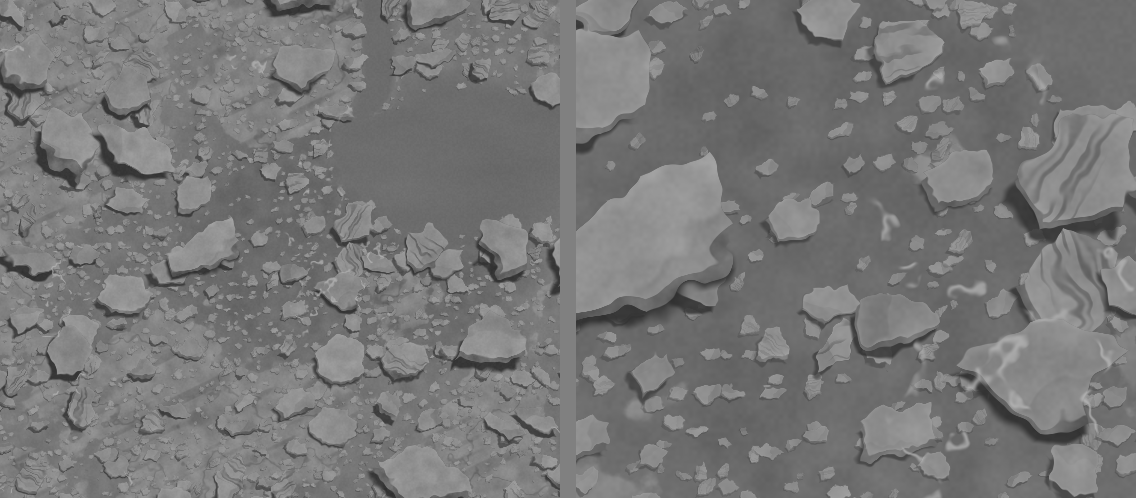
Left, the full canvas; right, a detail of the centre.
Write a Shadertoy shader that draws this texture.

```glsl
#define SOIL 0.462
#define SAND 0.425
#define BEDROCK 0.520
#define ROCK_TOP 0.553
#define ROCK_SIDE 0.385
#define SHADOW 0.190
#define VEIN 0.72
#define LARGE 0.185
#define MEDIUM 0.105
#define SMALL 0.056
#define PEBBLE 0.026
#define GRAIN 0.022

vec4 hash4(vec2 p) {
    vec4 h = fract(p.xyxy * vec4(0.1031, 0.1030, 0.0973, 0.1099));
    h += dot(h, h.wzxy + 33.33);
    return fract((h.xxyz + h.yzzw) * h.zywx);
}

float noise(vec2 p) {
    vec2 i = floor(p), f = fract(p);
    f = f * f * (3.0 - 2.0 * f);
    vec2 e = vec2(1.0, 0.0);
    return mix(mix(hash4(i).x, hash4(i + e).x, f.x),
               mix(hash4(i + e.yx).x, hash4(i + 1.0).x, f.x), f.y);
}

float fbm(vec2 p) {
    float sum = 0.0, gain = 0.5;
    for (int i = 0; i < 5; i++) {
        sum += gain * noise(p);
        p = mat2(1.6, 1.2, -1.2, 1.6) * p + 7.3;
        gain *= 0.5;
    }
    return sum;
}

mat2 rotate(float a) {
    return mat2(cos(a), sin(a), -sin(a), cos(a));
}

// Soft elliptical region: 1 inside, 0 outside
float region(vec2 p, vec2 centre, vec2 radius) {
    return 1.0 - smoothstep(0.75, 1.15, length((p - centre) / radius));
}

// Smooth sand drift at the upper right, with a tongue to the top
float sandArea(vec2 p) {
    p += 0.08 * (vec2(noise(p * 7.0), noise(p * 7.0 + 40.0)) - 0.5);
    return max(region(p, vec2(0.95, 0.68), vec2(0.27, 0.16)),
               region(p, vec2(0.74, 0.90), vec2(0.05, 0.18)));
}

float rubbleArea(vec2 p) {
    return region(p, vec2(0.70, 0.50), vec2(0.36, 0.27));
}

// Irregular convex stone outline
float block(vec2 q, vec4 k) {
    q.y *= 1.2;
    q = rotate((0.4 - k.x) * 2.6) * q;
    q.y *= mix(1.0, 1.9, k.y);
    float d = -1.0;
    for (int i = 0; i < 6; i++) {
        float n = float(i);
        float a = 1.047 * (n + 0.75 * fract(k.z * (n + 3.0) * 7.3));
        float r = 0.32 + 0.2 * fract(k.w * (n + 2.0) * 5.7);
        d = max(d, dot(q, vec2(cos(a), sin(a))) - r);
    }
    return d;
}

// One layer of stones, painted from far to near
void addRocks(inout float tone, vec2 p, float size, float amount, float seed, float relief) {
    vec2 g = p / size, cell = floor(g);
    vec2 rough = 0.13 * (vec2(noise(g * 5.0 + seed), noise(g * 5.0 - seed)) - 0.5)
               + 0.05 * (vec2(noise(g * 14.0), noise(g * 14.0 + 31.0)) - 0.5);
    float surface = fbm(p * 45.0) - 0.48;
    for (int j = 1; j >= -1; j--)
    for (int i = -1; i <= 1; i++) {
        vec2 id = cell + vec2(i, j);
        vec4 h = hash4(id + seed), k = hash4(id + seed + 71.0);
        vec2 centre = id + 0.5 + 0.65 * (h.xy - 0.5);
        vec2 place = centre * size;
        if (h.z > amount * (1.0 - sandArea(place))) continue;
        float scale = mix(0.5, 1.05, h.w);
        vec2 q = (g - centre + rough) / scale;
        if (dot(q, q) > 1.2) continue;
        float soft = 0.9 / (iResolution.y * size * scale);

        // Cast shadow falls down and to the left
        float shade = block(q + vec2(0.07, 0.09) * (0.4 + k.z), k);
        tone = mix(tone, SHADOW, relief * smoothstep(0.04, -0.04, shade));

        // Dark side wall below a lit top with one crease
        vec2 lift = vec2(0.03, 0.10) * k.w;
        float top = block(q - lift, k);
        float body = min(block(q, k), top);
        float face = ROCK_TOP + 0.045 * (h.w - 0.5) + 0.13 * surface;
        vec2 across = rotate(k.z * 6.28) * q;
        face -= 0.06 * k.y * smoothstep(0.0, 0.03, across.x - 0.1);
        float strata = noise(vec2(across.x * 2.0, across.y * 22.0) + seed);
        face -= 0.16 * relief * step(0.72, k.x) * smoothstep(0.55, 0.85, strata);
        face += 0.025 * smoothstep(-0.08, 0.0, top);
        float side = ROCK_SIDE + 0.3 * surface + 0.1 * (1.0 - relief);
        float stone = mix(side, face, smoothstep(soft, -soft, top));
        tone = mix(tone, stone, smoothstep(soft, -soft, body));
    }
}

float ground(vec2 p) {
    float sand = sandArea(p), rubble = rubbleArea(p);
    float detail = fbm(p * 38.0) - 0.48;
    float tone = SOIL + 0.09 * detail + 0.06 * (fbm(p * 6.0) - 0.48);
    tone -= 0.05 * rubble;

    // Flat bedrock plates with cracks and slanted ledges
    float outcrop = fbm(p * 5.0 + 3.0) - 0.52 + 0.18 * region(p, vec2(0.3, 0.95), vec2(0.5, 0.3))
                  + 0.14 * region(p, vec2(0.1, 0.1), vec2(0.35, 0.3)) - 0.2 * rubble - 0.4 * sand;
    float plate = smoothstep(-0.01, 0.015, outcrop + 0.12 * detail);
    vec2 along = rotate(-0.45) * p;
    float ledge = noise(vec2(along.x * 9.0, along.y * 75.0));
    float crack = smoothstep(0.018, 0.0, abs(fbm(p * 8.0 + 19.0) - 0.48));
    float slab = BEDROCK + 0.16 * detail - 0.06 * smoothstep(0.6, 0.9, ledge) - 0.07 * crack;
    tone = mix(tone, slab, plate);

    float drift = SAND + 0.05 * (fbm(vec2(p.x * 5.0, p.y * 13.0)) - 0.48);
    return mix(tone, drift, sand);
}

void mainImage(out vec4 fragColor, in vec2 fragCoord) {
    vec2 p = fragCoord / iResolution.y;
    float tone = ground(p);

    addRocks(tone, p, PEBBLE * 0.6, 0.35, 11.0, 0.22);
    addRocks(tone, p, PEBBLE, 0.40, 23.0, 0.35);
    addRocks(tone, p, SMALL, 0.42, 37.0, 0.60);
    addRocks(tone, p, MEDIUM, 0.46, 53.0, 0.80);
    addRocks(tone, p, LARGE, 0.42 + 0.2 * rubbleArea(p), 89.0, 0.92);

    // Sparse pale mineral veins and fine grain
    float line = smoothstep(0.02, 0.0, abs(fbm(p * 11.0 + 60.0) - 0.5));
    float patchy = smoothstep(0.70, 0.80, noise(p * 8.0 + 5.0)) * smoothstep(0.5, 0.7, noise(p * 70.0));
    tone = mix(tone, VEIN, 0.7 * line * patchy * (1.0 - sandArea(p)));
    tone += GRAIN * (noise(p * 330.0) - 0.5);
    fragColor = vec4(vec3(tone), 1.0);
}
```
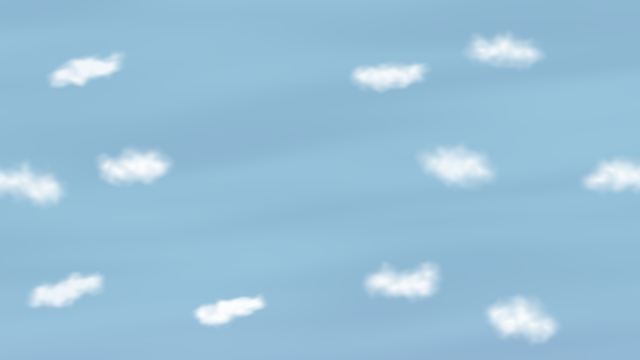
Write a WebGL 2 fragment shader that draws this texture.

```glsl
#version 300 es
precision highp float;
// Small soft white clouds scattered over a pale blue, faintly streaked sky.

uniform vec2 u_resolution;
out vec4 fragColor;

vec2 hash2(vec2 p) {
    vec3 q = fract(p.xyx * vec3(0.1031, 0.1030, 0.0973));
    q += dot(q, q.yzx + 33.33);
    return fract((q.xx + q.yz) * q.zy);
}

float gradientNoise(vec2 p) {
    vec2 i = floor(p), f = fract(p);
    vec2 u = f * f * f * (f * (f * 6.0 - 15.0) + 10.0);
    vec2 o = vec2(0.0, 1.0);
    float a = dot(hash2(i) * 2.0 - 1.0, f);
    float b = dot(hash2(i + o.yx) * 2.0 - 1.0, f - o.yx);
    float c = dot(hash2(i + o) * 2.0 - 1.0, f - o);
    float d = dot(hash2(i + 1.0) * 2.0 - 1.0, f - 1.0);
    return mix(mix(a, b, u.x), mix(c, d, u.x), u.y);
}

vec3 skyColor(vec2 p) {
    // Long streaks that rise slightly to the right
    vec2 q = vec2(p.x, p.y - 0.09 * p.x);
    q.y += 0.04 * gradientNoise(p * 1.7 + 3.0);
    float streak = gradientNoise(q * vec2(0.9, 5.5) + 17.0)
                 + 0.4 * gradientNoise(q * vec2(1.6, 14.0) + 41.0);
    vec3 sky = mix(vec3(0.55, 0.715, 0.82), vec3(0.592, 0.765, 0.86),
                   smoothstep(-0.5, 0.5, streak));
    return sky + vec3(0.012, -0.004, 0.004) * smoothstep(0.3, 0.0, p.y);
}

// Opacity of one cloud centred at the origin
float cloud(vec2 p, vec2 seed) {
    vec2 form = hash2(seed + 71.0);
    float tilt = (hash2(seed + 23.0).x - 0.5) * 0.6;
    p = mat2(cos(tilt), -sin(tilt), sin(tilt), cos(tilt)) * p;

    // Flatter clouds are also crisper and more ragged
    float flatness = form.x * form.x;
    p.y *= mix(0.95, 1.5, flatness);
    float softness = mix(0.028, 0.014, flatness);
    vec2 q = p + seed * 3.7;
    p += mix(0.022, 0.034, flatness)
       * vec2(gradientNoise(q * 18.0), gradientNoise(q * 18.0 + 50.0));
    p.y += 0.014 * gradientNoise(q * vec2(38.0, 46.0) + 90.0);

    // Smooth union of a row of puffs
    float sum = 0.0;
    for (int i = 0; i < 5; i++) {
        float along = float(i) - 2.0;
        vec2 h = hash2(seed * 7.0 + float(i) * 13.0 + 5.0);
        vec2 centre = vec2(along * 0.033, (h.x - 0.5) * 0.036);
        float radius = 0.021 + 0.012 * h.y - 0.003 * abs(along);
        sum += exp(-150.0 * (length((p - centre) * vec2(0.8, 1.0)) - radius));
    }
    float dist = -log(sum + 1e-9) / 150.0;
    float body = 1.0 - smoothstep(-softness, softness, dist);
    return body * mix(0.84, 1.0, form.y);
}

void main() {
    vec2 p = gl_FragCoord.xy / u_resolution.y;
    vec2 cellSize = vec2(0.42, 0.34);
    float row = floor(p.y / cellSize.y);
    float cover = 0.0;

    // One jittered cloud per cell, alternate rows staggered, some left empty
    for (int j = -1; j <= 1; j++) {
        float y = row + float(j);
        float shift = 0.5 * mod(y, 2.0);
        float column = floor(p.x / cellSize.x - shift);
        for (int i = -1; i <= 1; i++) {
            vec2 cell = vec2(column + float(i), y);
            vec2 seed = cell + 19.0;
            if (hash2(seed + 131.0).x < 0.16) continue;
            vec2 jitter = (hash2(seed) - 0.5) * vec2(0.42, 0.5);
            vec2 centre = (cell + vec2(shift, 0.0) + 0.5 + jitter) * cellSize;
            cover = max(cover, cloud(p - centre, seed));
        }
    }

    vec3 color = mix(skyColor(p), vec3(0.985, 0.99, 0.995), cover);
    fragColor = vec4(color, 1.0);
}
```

----

**INSTRUCTIONS TO FOLLOW**.
Copy whichever lines in the listing above contain the word "detail".

**RESPONSE AREA**.
Left, the full canvas; right, a detail of the centre.
    float detail = fbm(p * 38.0) - 0.48;
    float tone = SOIL + 0.09 * detail + 0.06 * (fbm(p * 6.0) - 0.48);
    float plate = smoothstep(-0.01, 0.015, outcrop + 0.12 * detail);
    float slab = BEDROCK + 0.16 * detail - 0.06 * smoothstep(0.6, 0.9, ledge) - 0.07 * crack;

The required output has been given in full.